Thursday, May 17, is the International Day Against Homophobia and Transphobia (IDAHOT) and this year Care2 is bringing you personal stories from around the world on the fight to eliminate anti-LGBT prejudice and discrimination. For our complete coverage, please click here.


The United Nations Education group UNESCO is meeting on May 16, ahead of IDAHOT on Thursday, to discuss how to effectively combat anti-LGBT bullying across the globe.

A meeting on Effective Policy and Practice to Address Homophobic Bullying in Educational Institutions is set to take place at UNESCO Headquarters in Paris on Wednesday, the eve of International Day Against Homophobia & Transphobia.

The UNESCO meeting will mark the launch of the Good Policy and Practice in HIV and Health Education guide, a Education Sector Responses to Homophobic Bullying (GPP8) guide, and what is being called the “IDAHO Lesson Plan.”

The meeting will feature UNESCO’s Assistant Director-General for External Relations and Public Information and other key speakers including Louis-George Tin, founder of IDAHO and President of the IDAHO Committee, as well as Russlynn Ali, Assistant Secretary for Civil Rights in the U.S. Department of Education.

During the meeting there will be a series of discussions aimed at tackling a variety of issues, including:

  • The nature and scale of homophobic bullying in educational institutions across memberstates;
  • Effective approaches and ways to begin tackling homophobic bullying;
  • How to develop and enforce policies on homophobic bullying;
  • Providing examples of  services for victims of bullying, bullies and bystanders;
  • Highlighting examples of successful outreach programs that, in cooperation with groups like LGBT education charities, can help to combat anti-LGBT bullying.

The round-table discussions will also place a focus on designing curricula and teaching methods that can tackle bullying, and anti-LGBT bullying in particular, as well as highlighting crucial teacher training and support.

As part of this, UNESCO will also launch the IDAHO Lesson Plan.
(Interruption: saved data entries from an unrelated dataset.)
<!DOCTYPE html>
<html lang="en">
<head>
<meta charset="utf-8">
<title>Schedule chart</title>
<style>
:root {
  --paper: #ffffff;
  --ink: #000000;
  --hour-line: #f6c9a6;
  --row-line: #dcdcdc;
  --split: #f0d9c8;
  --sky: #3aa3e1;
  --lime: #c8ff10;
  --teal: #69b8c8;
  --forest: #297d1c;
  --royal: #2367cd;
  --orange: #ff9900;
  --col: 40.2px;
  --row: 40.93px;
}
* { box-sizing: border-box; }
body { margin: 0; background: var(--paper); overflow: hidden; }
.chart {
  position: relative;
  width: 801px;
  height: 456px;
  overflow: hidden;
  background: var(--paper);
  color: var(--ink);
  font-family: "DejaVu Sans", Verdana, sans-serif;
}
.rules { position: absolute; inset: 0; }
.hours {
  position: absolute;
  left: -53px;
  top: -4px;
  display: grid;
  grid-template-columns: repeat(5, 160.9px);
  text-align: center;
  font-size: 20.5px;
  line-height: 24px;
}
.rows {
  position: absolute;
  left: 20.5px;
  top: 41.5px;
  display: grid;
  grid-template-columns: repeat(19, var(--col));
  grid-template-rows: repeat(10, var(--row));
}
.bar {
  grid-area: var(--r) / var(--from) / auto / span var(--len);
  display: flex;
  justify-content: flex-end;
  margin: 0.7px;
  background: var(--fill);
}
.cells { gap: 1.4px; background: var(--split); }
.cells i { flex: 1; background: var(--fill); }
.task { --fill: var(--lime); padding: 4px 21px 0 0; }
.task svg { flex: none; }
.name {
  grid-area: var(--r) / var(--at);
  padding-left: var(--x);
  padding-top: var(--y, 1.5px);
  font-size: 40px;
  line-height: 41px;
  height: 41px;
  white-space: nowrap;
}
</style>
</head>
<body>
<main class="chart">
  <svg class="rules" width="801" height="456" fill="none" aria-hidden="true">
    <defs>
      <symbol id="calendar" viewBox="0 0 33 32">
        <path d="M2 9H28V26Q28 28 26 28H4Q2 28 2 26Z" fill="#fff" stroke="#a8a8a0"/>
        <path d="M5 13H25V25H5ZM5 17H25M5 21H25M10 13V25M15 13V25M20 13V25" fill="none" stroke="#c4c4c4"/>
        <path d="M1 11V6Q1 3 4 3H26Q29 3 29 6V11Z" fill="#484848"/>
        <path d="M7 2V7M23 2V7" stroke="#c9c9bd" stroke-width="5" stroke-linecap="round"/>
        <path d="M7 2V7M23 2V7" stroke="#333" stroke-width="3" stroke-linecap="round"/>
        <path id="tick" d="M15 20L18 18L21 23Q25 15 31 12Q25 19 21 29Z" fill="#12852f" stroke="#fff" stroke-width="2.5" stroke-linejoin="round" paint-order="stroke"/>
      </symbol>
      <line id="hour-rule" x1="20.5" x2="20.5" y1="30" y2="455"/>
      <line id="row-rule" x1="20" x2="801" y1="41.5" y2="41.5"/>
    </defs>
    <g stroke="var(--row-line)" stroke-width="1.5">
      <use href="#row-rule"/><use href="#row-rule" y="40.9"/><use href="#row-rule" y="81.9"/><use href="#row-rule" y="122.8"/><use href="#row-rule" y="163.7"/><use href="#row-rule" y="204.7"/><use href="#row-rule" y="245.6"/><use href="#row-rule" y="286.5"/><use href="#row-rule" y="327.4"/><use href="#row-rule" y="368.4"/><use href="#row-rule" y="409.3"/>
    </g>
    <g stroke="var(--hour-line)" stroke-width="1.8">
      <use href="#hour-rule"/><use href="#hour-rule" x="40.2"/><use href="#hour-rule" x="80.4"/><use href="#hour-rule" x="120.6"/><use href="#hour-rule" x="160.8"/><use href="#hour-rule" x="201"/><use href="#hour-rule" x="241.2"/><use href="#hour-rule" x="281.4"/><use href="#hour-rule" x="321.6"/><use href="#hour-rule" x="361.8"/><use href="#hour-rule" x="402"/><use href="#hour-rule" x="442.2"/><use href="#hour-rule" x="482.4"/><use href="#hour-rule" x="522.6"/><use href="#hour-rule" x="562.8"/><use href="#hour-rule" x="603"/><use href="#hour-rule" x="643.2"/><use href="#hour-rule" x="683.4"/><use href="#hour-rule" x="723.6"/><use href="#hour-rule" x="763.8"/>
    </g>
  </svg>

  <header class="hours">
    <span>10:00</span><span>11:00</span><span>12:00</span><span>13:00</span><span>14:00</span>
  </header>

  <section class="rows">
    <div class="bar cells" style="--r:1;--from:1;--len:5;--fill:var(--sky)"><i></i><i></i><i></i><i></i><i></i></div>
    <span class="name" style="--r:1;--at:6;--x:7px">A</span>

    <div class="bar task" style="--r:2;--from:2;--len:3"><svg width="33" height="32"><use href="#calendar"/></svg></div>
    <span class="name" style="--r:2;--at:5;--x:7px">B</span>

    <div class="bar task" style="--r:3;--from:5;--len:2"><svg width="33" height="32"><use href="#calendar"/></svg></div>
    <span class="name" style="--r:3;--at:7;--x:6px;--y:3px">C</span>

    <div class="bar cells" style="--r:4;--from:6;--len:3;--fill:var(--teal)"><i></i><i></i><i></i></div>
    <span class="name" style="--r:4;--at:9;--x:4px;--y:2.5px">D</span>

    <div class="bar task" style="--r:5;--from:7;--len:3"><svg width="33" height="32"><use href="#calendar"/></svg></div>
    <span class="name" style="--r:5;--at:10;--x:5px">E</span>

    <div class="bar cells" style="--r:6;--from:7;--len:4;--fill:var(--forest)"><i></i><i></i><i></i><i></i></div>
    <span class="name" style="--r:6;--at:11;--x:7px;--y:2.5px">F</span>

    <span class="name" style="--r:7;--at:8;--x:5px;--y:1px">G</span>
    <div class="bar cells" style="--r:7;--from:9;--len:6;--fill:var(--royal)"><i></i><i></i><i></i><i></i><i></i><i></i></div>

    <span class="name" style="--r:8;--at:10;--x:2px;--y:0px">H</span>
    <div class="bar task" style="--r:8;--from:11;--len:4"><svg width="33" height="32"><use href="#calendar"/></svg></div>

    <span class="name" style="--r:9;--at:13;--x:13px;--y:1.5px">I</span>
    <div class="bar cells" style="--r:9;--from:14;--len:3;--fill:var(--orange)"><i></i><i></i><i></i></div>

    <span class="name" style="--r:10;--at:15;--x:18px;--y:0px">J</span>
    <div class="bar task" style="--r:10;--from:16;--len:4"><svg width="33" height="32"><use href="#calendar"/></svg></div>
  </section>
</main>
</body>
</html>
This will be a collection of four activities “for educators to use with primary and secondary level learners to create safer learning environments, address discrimination and encourage respect and tolerance between and amongst learners.”

A variety of educational experts will be at the meeting in order to discuss how this lesson plan might be adapted to meet the particular needs of individual schools.

According to UNESCO, this meeting follows a consultation convened by UNESCO in Rio de Janeiro in December 2011, which was the United Nations’ first-ever international consultation to address homophobia in educational institutions.

The meeting brought together teaching experts and UN agency officials, NGOs and heads of academia from more than 25 countries. The consultation, for the first time, exposed the breadth of the anti-LGBT bullying problem across the world and therein began the process of enabling experts to form good practice policies and intervention strategies to try and address the situation.

This follows Secretary-General of the United Nations, Ban Ki-moon calling anti-LGBT laws and homophobia and transphobia in general “a moral outrage, a grave violation of human rights,” whereby he urged countries to “take the necessary measures to protect people – all people – from violence and discrimination, including on grounds of sexual orientation and gender identity.”


Related Reading:

Why Is May 17 International Day Against Homophobia & Transphobia?

Rep. Lankford: Being Gay Is A ‘Behavior’ & a ‘Choice Issue’

HAVE YOUR SAY: International Day Against Homophobia and Transphobia 2012



Image used under the Thinkstock photo license.


Ian Fletcher
Ian Fletcher6 years ago

I wish the UNESCO the best of luck to curb all bullying.

Debbie L.
Debbie Lim6 years ago


John B.
John B6 years ago

Steve thanks for the aricle and I hope there will be an update here on Care2.

Hello G.
Hello G6 years ago


Sue Matheson
Sue Matheson6 years ago